■ Try it ■
If a line in the data holds the string "body", list it.
Top of Data to use
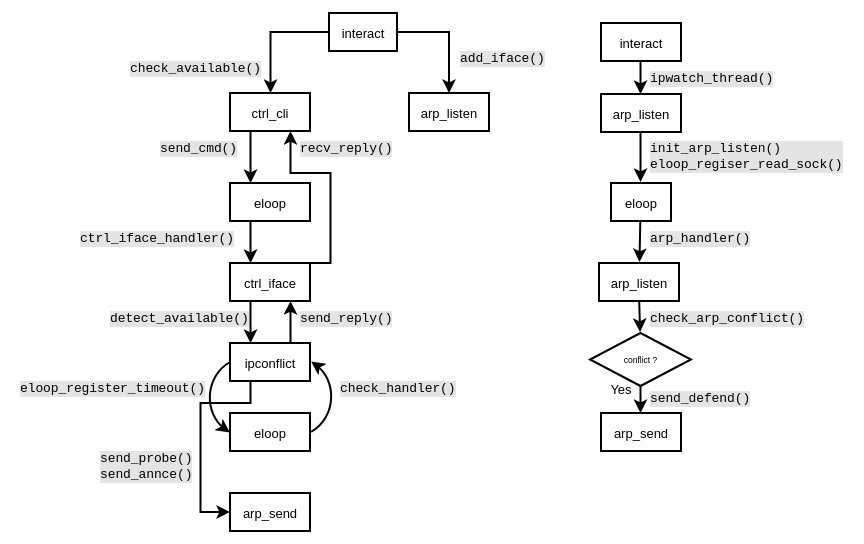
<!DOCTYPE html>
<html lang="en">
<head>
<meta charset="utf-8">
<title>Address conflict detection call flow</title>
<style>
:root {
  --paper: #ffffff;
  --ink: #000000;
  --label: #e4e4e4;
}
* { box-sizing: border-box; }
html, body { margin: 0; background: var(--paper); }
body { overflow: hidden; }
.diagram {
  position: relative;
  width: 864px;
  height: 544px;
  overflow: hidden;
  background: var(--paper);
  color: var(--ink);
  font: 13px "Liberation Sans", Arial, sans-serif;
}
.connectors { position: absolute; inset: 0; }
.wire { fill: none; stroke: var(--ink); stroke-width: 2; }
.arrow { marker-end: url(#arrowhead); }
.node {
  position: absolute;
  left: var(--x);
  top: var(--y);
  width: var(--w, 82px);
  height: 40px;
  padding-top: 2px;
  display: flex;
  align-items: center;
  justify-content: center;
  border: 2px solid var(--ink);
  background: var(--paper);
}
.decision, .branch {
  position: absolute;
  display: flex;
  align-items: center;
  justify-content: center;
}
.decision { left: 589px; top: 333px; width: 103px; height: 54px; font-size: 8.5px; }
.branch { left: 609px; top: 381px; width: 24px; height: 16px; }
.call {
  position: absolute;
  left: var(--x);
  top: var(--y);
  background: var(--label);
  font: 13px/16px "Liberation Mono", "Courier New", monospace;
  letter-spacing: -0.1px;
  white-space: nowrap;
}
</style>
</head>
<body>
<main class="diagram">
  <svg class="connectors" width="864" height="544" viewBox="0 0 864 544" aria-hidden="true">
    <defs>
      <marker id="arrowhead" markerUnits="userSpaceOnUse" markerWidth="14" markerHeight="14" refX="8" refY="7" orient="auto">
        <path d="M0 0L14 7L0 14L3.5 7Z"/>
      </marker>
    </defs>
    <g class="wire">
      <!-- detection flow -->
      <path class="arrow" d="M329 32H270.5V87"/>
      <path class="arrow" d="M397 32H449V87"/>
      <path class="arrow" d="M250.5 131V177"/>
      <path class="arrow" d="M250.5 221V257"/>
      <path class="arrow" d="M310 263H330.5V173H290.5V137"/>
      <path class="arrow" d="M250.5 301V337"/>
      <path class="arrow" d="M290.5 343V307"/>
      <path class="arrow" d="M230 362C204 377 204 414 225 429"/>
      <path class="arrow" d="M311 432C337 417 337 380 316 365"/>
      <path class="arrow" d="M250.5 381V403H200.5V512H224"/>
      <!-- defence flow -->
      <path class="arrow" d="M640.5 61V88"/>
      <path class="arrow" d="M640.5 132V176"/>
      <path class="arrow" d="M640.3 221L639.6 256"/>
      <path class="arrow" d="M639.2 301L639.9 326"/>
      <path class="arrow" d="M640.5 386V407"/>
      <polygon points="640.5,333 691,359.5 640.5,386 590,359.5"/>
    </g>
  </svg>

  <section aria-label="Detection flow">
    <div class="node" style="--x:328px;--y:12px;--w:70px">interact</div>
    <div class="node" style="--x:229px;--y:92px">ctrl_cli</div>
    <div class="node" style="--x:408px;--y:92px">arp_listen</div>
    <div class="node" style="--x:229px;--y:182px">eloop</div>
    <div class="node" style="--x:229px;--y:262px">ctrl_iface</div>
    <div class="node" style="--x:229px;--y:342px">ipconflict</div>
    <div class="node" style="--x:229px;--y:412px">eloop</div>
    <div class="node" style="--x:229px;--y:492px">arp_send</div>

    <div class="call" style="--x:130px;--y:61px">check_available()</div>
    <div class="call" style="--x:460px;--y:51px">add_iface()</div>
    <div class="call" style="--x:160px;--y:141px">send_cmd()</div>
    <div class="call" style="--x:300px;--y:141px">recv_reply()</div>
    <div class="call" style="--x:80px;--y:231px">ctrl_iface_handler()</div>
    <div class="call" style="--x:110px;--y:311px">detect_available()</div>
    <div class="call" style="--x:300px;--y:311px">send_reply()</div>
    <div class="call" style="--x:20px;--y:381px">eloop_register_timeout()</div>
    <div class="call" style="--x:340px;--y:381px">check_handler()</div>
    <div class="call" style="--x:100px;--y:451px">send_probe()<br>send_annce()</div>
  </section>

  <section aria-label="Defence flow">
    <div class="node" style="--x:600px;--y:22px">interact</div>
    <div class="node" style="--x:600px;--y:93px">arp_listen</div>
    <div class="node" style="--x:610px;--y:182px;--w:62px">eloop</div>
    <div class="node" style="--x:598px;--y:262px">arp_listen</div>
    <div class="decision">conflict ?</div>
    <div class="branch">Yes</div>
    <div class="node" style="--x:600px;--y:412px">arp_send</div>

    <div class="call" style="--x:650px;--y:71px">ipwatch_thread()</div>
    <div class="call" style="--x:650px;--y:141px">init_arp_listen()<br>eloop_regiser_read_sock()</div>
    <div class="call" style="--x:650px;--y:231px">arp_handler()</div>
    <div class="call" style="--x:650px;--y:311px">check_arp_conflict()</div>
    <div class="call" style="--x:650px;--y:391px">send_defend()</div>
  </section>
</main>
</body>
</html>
Bottom of Data to use
■ Output below ■
html, body { margin: 0; background: var(--paper); }
body { overflow: hidden; }
<body>
</body>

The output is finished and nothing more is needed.